Dataset records Start Marker

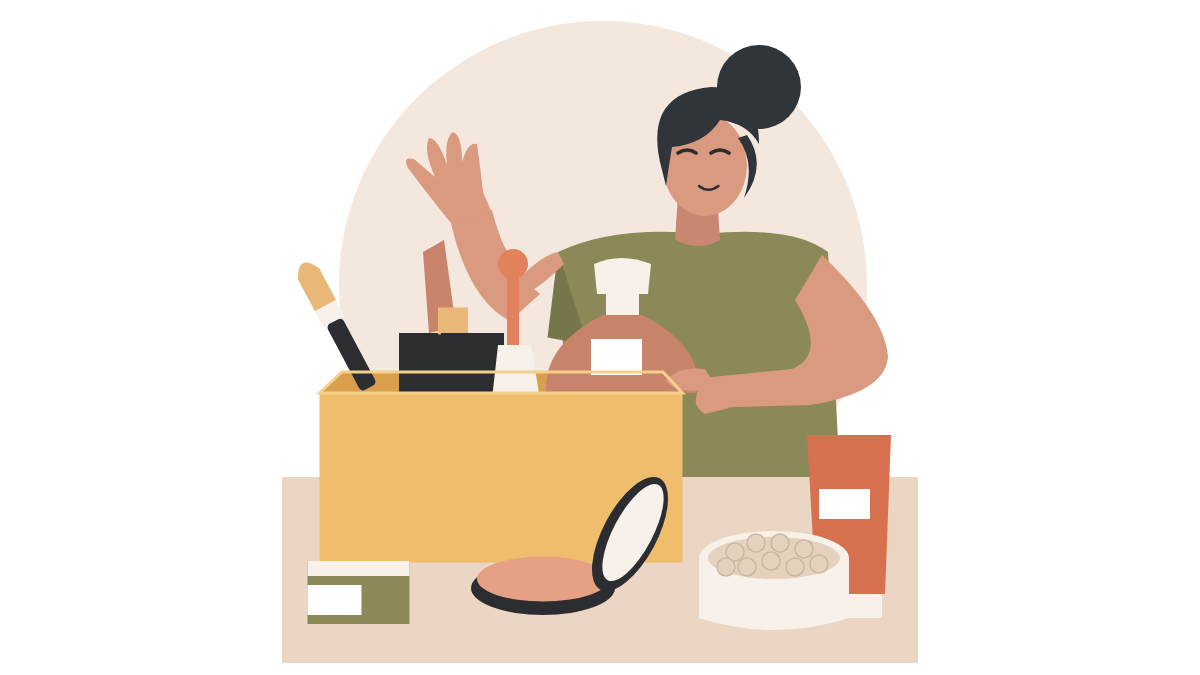
<!DOCTYPE html>
<html lang="en">
<head>
<meta charset="utf-8">
<title>Unpacking a Beauty Box</title>
<style>
  :root {
    --paper: #ffffff;
    --halo: #f3e7de;
    --table: #ebd5c3;
    --hair: #2f3539;
    --skin: #d99a80;
    --skin-shade: #c98670;
    --shirt: #8a8957;
    --shirt-shade: #77764a;
    --box-front: #efbd6b;
    --box-inside: #d99f4c;
    --box-flap: #f5cf8c;
    --ink: #2b2d30;
    --brush-tip: #e9b878;
    --lipstick: #e1825d;
    --bottle: #c8846a;
    --cap: #f7f1ea;
    --label: #ffffff;
    --powder: #e6a083;
    --tube: #d7704e;
    --jar: #8a8957;
    --pearl: #e4d2bf;
    --pearl-shade: #cdb7a1;
  }
  html, body {
    margin: 0;
    padding: 0;
    width: 1200px;
    height: 675px;
    overflow: hidden;
    background: var(--paper);
  }
  .scene {
    display: block;
    width: 1200px;
    height: 675px;
  }
</style>
</head>
<body>
<svg class="scene" viewBox="0 0 800 450" width="1200" height="675" role="img" aria-label="Woman unpacking a box of cosmetics on a table">
  <defs>
    <circle id="pearl" r="6" fill="var(--pearl)" stroke="var(--pearl-shade)" stroke-width="1"/>
  </defs>

  <!-- backdrop -->
  <circle class="halo" cx="402" cy="190" r="176" fill="var(--halo)"/>
  <rect class="table" x="188" y="318" width="424" height="124" fill="var(--table)"/>

  <!-- woman -->
  <g class="woman">
    <!-- torso -->
    <path d="M372 168 Q410 150 470 156 Q528 150 552 168 L560 318 L380 318 Z" fill="var(--shirt)"/>
    <path d="M372 168 L365 225 L392 230 Z" fill="var(--shirt-shade)"/>
    <!-- neck -->
    <path d="M452 130 L478 130 L480 160 Q466 168 450 160 Z" fill="var(--skin-shade)"/>
    <!-- head -->
    <ellipse cx="470" cy="110" rx="28" ry="34" fill="var(--skin)"/>
    <!-- hair -->
    <circle cx="506" cy="58" r="28" fill="var(--hair)"/>
    <path d="M440 108 Q430 62 474 58 Q506 58 506 96 Q498 82 480 80 Q470 96 448 98 Q446 110 444 124 Z" fill="var(--hair)"/>
    <path d="M498 90 Q512 110 496 132 Q504 108 492 92 Z" fill="var(--hair)"/>
    <!-- face -->
    <path d="M452 102 Q458 98 464 102" stroke="var(--ink)" stroke-width="2.4" fill="none" stroke-linecap="round"/>
    <path d="M474 102 Q480 98 486 102" stroke="var(--ink)" stroke-width="2.4" fill="none" stroke-linecap="round"/>
    <path d="M466 124 Q472 129 479 124" stroke="var(--ink)" stroke-width="1.6" fill="none" stroke-linecap="round"/>
    <!-- raised arm -->
    <path d="M376 176 Q352 200 330 205 Q312 170 305 140 L322 134 Q336 170 350 182 Q362 170 372 168 Z" fill="var(--skin)"/>
    <path d="M340 214 Q312 200 300 146 L328 140 Q338 180 360 196 Z" fill="var(--skin)"/>
    <!-- raised hand -->
    <path d="M300 148 Q284 128 272 112 Q268 104 276 106 L290 118 Q282 100 286 92 Q292 92 298 110 Q296 92 302 88 Q308 90 308 108 Q312 94 318 96 Q320 110 322 128 L328 142 Z" fill="var(--skin)"/>
    <!-- lower arm holding bottle -->
    <path d="M548 170 Q590 210 592 238 Q590 262 540 270 L470 272 L468 252 L528 246 Q552 236 530 200 Z" fill="var(--skin)"/>
  </g>

  <!-- box interior -->
  <path class="box-inside" d="M213 262 L455 262 L442 248 L228 248 Z" fill="var(--box-inside)"/>

  <!-- items in the box -->
  <g class="box-contents">
    <!-- makeup brush -->
    <g transform="rotate(-28 232 232)">
      <path d="M224 176 Q232 160 240 176 L240 200 L224 200 Z" fill="var(--brush-tip)"/>
      <rect x="224" y="200" width="16" height="12" fill="var(--cap)"/>
      <rect x="226" y="212" width="12" height="50" rx="3" fill="var(--ink)"/>
    </g>
    <!-- tall lipstick -->
    <path d="M282 168 L296 160 L304 218 L286 222 Z" fill="var(--bottle)"/>
    <rect x="266" y="222" width="32" height="44" fill="var(--ink)"/>
    <!-- second lipstick -->
    <rect x="292" y="205" width="20" height="18" fill="var(--brush-tip)"/>
    <rect x="294" y="222" width="42" height="44" fill="var(--ink)"/>
    <!-- orange applicator -->
    <circle cx="342" cy="176" r="10" fill="var(--lipstick)"/>
    <rect x="338" y="182" width="8" height="50" fill="var(--lipstick)"/>
    <path d="M332 230 L354 230 L360 266 L328 266 Z" fill="var(--cap)"/>
    <!-- perfume bottle -->
    <path d="M396 176 Q414 168 434 176 L432 196 L398 196 Z" fill="var(--cap)"/>
    <rect x="404" y="196" width="22" height="14" fill="var(--cap)"/>
    <path d="M402 210 L428 210 Q468 230 466 262 L364 262 Q362 230 402 210 Z" fill="var(--bottle)"/>
    <rect x="394" y="226" width="34" height="24" fill="var(--label)"/>
  </g>

  <!-- hand over bottle -->
  <path class="hand" d="M470 246 Q452 244 444 254 Q450 262 466 260 Q460 270 470 276 L486 272 Z" fill="var(--skin)"/>

  <!-- box front -->
  <path class="box-front" d="M213 262 L455 262 L455 375 L213 375 Z" fill="var(--box-front)"/>
  <path class="box-flap" d="M213 262 L455 262 L442 248 L228 248 Z" fill="none" stroke="var(--box-flap)" stroke-width="2"/>

  <!-- compact powder -->
  <g class="compact">
    <ellipse cx="362" cy="392" rx="48" ry="18" fill="var(--ink)"/>
    <ellipse cx="362" cy="386" rx="44" ry="15" fill="var(--powder)"/>
    <ellipse cx="420" cy="356" rx="18" ry="42" transform="rotate(28 420 356)" fill="var(--ink)"/>
    <ellipse cx="422" cy="355" rx="13" ry="36" transform="rotate(28 422 355)" fill="var(--cap)"/>
  </g>

  <!-- small jar -->
  <g class="jar">
    <rect x="205" y="374" width="68" height="42" fill="var(--jar)"/>
    <rect x="205" y="374" width="68" height="10" fill="var(--cap)"/>
    <rect x="205" y="390" width="36" height="20" fill="var(--label)"/>
  </g>

  <!-- squeeze tube -->
  <g class="tube">
    <path d="M538 290 L594 290 L590 396 L544 396 Z" fill="var(--tube)"/>
    <rect x="546" y="326" width="34" height="20" fill="var(--label)"/>
    <rect x="546" y="396" width="42" height="16" fill="var(--cap)"/>
  </g>

  <!-- bowl of powder pearls -->
  <g class="pearl-bowl">
    <path d="M466 372 L566 372 L566 412 Q516 428 466 412 Z" fill="var(--cap)"/>
    <ellipse cx="516" cy="372" rx="50" ry="18" fill="var(--cap)"/>
    <ellipse cx="516" cy="372" rx="44" ry="14" fill="var(--pearl)"/>
    <use href="#pearl" x="490" y="368"/>
    <use href="#pearl" x="504" y="362"/>
    <use href="#pearl" x="520" y="362"/>
    <use href="#pearl" x="536" y="366"/>
    <use href="#pearl" x="498" y="378"/>
    <use href="#pearl" x="514" y="374"/>
    <use href="#pearl" x="530" y="378"/>
    <use href="#pearl" x="546" y="376"/>
    <use href="#pearl" x="484" y="378"/>
  </g>
</svg>
</body>
</html>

Dataset records End Marker

To do = Retype every record above word for word, leaving out any pictures.

Exercise result =
<!DOCTYPE html>
<html lang="en">
<head>
<meta charset="utf-8">
<title>Unpacking a Beauty Box</title>
<style>
  :root {
    --paper: #ffffff;
    --halo: #f3e7de;
    --table: #ebd5c3;
    --hair: #2f3539;
    --skin: #d99a80;
    --skin-shade: #c98670;
    --shirt: #8a8957;
    --shirt-shade: #77764a;
    --box-front: #efbd6b;
    --box-inside: #d99f4c;
    --box-flap: #f5cf8c;
    --ink: #2b2d30;
    --brush-tip: #e9b878;
    --lipstick: #e1825d;
    --bottle: #c8846a;
    --cap: #f7f1ea;
    --label: #ffffff;
    --powder: #e6a083;
    --tube: #d7704e;
    --jar: #8a8957;
    --pearl: #e4d2bf;
    --pearl-shade: #cdb7a1;
  }
  html, body {
    margin: 0;
    padding: 0;
    width: 1200px;
    height: 675px;
    overflow: hidden;
    background: var(--paper);
  }
  .scene {
    display: block;
    width: 1200px;
    height: 675px;
  }
</style>
</head>
<body>
<svg class="scene" viewBox="0 0 800 450" width="1200" height="675" role="img" aria-label="Woman unpacking a box of cosmetics on a table">
  <defs>
    <circle id="pearl" r="6" fill="var(--pearl)" stroke="var(--pearl-shade)" stroke-width="1"/>
  </defs>

  <!-- backdrop -->
  <circle class="halo" cx="402" cy="190" r="176" fill="var(--halo)"/>
  <rect class="table" x="188" y="318" width="424" height="124" fill="var(--table)"/>

  <!-- woman -->
  <g class="woman">
    <!-- torso -->
    <path d="M372 168 Q410 150 470 156 Q528 150 552 168 L560 318 L380 318 Z" fill="var(--shirt)"/>
    <path d="M372 168 L365 225 L392 230 Z" fill="var(--shirt-shade)"/>
    <!-- neck -->
    <path d="M452 130 L478 130 L480 160 Q466 168 450 160 Z" fill="var(--skin-shade)"/>
    <!-- head -->
    <ellipse cx="470" cy="110" rx="28" ry="34" fill="var(--skin)"/>
    <!-- hair -->
    <circle cx="506" cy="58" r="28" fill="var(--hair)"/>
    <path d="M440 108 Q430 62 474 58 Q506 58 506 96 Q498 82 480 80 Q470 96 448 98 Q446 110 444 124 Z" fill="var(--hair)"/>
    <path d="M498 90 Q512 110 496 132 Q504 108 492 92 Z" fill="var(--hair)"/>
    <!-- face -->
    <path d="M452 102 Q458 98 464 102" stroke="var(--ink)" stroke-width="2.4" fill="none" stroke-linecap="round"/>
    <path d="M474 102 Q480 98 486 102" stroke="var(--ink)" stroke-width="2.4" fill="none" stroke-linecap="round"/>
    <path d="M466 124 Q472 129 479 124" stroke="var(--ink)" stroke-width="1.6" fill="none" stroke-linecap="round"/>
    <!-- raised arm -->
    <path d="M376 176 Q352 200 330 205 Q312 170 305 140 L322 134 Q336 170 350 182 Q362 170 372 168 Z" fill="var(--skin)"/>
    <path d="M340 214 Q312 200 300 146 L328 140 Q338 180 360 196 Z" fill="var(--skin)"/>
    <!-- raised hand -->
    <path d="M300 148 Q284 128 272 112 Q268 104 276 106 L290 118 Q282 100 286 92 Q292 92 298 110 Q296 92 302 88 Q308 90 308 108 Q312 94 318 96 Q320 110 322 128 L328 142 Z" fill="var(--skin)"/>
    <!-- lower arm holding bottle -->
    <path d="M548 170 Q590 210 592 238 Q590 262 540 270 L470 272 L468 252 L528 246 Q552 236 530 200 Z" fill="var(--skin)"/>
  </g>

  <!-- box interior -->
  <path class="box-inside" d="M213 262 L455 262 L442 248 L228 248 Z" fill="var(--box-inside)"/>

  <!-- items in the box -->
  <g class="box-contents">
    <!-- makeup brush -->
    <g transform="rotate(-28 232 232)">
      <path d="M224 176 Q232 160 240 176 L240 200 L224 200 Z" fill="var(--brush-tip)"/>
      <rect x="224" y="200" width="16" height="12" fill="var(--cap)"/>
      <rect x="226" y="212" width="12" height="50" rx="3" fill="var(--ink)"/>
    </g>
    <!-- tall lipstick -->
    <path d="M282 168 L296 160 L304 218 L286 222 Z" fill="var(--bottle)"/>
    <rect x="266" y="222" width="32" height="44" fill="var(--ink)"/>
    <!-- second lipstick -->
    <rect x="292" y="205" width="20" height="18" fill="var(--brush-tip)"/>
    <rect x="294" y="222" width="42" height="44" fill="var(--ink)"/>
    <!-- orange applicator -->
    <circle cx="342" cy="176" r="10" fill="var(--lipstick)"/>
    <rect x="338" y="182" width="8" height="50" fill="var(--lipstick)"/>
    <path d="M332 230 L354 230 L360 266 L328 266 Z" fill="var(--cap)"/>
    <!-- perfume bottle -->
    <path d="M396 176 Q414 168 434 176 L432 196 L398 196 Z" fill="var(--cap)"/>
    <rect x="404" y="196" width="22" height="14" fill="var(--cap)"/>
    <path d="M402 210 L428 210 Q468 230 466 262 L364 262 Q362 230 402 210 Z" fill="var(--bottle)"/>
    <rect x="394" y="226" width="34" height="24" fill="var(--label)"/>
  </g>

  <!-- hand over bottle -->
  <path class="hand" d="M470 246 Q452 244 444 254 Q450 262 466 260 Q460 270 470 276 L486 272 Z" fill="var(--skin)"/>

  <!-- box front -->
  <path class="box-front" d="M213 262 L455 262 L455 375 L213 375 Z" fill="var(--box-front)"/>
  <path class="box-flap" d="M213 262 L455 262 L442 248 L228 248 Z" fill="none" stroke="var(--box-flap)" stroke-width="2"/>

  <!-- compact powder -->
  <g class="compact">
    <ellipse cx="362" cy="392" rx="48" ry="18" fill="var(--ink)"/>
    <ellipse cx="362" cy="386" rx="44" ry="15" fill="var(--powder)"/>
    <ellipse cx="420" cy="356" rx="18" ry="42" transform="rotate(28 420 356)" fill="var(--ink)"/>
    <ellipse cx="422" cy="355" rx="13" ry="36" transform="rotate(28 422 355)" fill="var(--cap)"/>
  </g>

  <!-- small jar -->
  <g class="jar">
    <rect x="205" y="374" width="68" height="42" fill="var(--jar)"/>
    <rect x="205" y="374" width="68" height="10" fill="var(--cap)"/>
    <rect x="205" y="390" width="36" height="20" fill="var(--label)"/>
  </g>

  <!-- squeeze tube -->
  <g class="tube">
    <path d="M538 290 L594 290 L590 396 L544 396 Z" fill="var(--tube)"/>
    <rect x="546" y="326" width="34" height="20" fill="var(--label)"/>
    <rect x="546" y="396" width="42" height="16" fill="var(--cap)"/>
  </g>

  <!-- bowl of powder pearls -->
  <g class="pearl-bowl">
    <path d="M466 372 L566 372 L566 412 Q516 428 466 412 Z" fill="var(--cap)"/>
    <ellipse cx="516" cy="372" rx="50" ry="18" fill="var(--cap)"/>
    <ellipse cx="516" cy="372" rx="44" ry="14" fill="var(--pearl)"/>
    <use href="#pearl" x="490" y="368"/>
    <use href="#pearl" x="504" y="362"/>
    <use href="#pearl" x="520" y="362"/>
    <use href="#pearl" x="536" y="366"/>
    <use href="#pearl" x="498" y="378"/>
    <use href="#pearl" x="514" y="374"/>
    <use href="#pearl" x="530" y="378"/>
    <use href="#pearl" x="546" y="376"/>
    <use href="#pearl" x="484" y="378"/>
  </g>
</svg>
</body>
</html>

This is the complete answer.